I’m not going to pretend like I’ve been an advocate for affordable childcare & early childhood education for years now, I’ve honestly just discovered how broken the system is. Before children, this is not something on your mind. There is no room for these concerns in your busy lives if you, one, don’t work or participate in some way with the childcare system or two, have kids. BUT when you have kids and you start working out your new responsibilities, it hits you like a brick wall! After recently being hit by this brick wall in my own personal experience and jumping in some crucial talks with #CareForAllChildren advocates, I’ve developed quite the fire for societal change on this topic. Let me tell you why.
We’ve been blessed in our own situation, that we have a close family member, my mother-in-law, to watch our daughter after I returned to work after just 6 weeks (don’t get me started on America’s maternity leave plans, that’s another blog post). And despite the amount of love and care Pia receives, my mother-in-law is not a licensed early childhood development teacher. Pia also lacks the social interaction while staying at home with a family member. There is so much scientific and peer-reviewed studies out there on the importance of early childhood education. A few things are:
Children engaged in early learning and childcare development are…
- More Likely to graduate from college
- More likely to obtain higher levels of income and professional success
- Much less likely to have issues with substance abuse or get in trouble with the law
(Found some studies for you to read below)
It’s important to us for Pia to have a well balanced mix of formal learning and informal playtime… so then why not just sign her up for preschool? Here’s where it gets ugly.
As we researched schools in and around the area, we found the schools that matched our desire for a structured education rather than just “babysitting” would cost us more than our mortgage each month… and that was just for ONE child. Affordable childcare should cost less than 10% of a household’s income, yet a majority of families spend 30-50% of their take home pay on childcare. I’ve recently learned that the US is 3rd lowest ranking for government assistance in childcare programs. In Denmark, couples spend about 10.7% of their income on child care costs; that percentage drops to 2.9% for single parents, according to the OECD report. I have several friends that left their careers to stay home to watch their kids as a result of the high childcare costs. They were simply working to keep their kids in childcare, and this is a problem, that shouldn’t be one.

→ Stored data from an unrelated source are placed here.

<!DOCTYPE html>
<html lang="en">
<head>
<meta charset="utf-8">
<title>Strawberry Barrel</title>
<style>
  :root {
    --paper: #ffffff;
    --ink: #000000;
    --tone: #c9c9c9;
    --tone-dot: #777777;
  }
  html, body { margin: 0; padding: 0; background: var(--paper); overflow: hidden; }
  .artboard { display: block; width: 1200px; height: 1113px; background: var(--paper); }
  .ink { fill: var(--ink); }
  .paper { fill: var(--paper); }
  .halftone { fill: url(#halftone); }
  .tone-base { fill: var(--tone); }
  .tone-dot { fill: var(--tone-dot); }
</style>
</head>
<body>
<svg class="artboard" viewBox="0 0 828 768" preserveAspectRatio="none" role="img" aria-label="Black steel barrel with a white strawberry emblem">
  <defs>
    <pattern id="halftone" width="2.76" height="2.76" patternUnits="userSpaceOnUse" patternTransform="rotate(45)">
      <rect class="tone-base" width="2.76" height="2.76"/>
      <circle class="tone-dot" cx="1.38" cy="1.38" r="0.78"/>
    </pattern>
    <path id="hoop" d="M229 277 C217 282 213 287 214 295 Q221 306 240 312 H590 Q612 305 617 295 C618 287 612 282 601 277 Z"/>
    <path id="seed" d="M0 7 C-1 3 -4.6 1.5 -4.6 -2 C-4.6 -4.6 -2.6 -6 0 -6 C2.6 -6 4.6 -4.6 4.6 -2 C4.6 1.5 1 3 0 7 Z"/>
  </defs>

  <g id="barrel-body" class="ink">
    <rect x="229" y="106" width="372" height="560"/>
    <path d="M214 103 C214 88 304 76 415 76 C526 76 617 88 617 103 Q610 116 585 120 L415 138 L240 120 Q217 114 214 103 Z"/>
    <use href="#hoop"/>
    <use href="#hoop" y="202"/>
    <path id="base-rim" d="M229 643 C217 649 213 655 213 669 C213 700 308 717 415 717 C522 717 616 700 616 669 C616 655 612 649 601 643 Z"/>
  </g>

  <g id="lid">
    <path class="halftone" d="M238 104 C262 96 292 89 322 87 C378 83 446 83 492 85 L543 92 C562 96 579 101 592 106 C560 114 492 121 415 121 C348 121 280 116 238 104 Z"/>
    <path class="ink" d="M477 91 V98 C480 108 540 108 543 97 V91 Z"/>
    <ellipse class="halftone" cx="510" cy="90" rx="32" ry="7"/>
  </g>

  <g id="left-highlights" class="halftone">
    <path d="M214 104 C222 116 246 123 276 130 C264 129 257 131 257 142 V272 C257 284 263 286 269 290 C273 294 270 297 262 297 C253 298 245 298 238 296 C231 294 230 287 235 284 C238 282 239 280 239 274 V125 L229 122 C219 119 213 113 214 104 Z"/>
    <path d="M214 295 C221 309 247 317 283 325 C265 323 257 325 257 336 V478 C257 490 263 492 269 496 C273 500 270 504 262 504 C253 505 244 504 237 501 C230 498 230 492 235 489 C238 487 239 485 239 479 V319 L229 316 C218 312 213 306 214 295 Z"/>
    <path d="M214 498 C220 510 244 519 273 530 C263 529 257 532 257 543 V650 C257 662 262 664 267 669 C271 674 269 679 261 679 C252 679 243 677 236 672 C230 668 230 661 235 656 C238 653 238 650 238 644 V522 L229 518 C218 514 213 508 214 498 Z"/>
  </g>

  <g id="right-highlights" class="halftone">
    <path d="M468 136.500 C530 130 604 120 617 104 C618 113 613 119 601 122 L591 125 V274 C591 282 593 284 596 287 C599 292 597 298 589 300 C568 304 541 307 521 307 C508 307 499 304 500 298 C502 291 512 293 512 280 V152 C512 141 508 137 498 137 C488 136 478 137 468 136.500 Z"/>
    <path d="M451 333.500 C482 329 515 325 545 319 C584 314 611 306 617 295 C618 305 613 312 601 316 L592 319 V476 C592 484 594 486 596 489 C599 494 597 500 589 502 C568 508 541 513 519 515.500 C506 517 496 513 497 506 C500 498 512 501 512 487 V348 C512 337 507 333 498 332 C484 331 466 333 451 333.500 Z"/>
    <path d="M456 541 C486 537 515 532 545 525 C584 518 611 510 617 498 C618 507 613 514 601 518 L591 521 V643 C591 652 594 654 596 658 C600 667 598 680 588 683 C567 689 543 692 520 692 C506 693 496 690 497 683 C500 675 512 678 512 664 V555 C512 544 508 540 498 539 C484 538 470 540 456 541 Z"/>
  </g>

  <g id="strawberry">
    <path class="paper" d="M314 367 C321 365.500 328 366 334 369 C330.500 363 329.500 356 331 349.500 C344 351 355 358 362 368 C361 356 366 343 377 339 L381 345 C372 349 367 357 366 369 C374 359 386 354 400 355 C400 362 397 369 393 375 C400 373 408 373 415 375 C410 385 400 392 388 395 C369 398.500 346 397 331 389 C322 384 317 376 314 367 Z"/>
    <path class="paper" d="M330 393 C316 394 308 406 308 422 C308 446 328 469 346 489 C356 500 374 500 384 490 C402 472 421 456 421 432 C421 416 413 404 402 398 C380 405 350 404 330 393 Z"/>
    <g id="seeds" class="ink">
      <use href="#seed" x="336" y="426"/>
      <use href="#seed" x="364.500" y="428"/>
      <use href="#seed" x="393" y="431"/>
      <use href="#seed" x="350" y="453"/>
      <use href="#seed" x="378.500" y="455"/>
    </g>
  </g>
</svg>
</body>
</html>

During this season of Covid-19 we may run into bigger issues with our already fragile childcare system. With childcare nearly completely dependent on parents funding in the US and majority of parents not working or household budgets under strain, most of these childcare facilities can’t afford to stay open for more than a month, some no more than two weeks without funding. Australia’s government waived all parent fees during the Covid-19 pandemic for childcare. Where does that put the choices of quality and affordable childcare facilities when we come out of this quarantine?
It’s really become apparent to me that it’s not a parent problem, it’s a societal problem. It’s time for politicians to take action. For that to happen, here are a few things we parents, soon to be parents, supportive friends and family can do…
- Sign & share the petition here https://actv.at/7D7/
- Share your story, comment below or send me a private message, I want to hear everyone’s two cents!
- Send a letter https://actv.at/7CR/
- Vote. Period.
- Follow CareForAllChildren to see what amazing advocates and initiatives they are doing for all of us. Twitter: @RaiseUpECE
- Facebook: @CareForAllChildren
- Instagram: @CareForAllChildren
This post was sponsored by CareForAllChildren, but of course all thoughts and opinions are my own.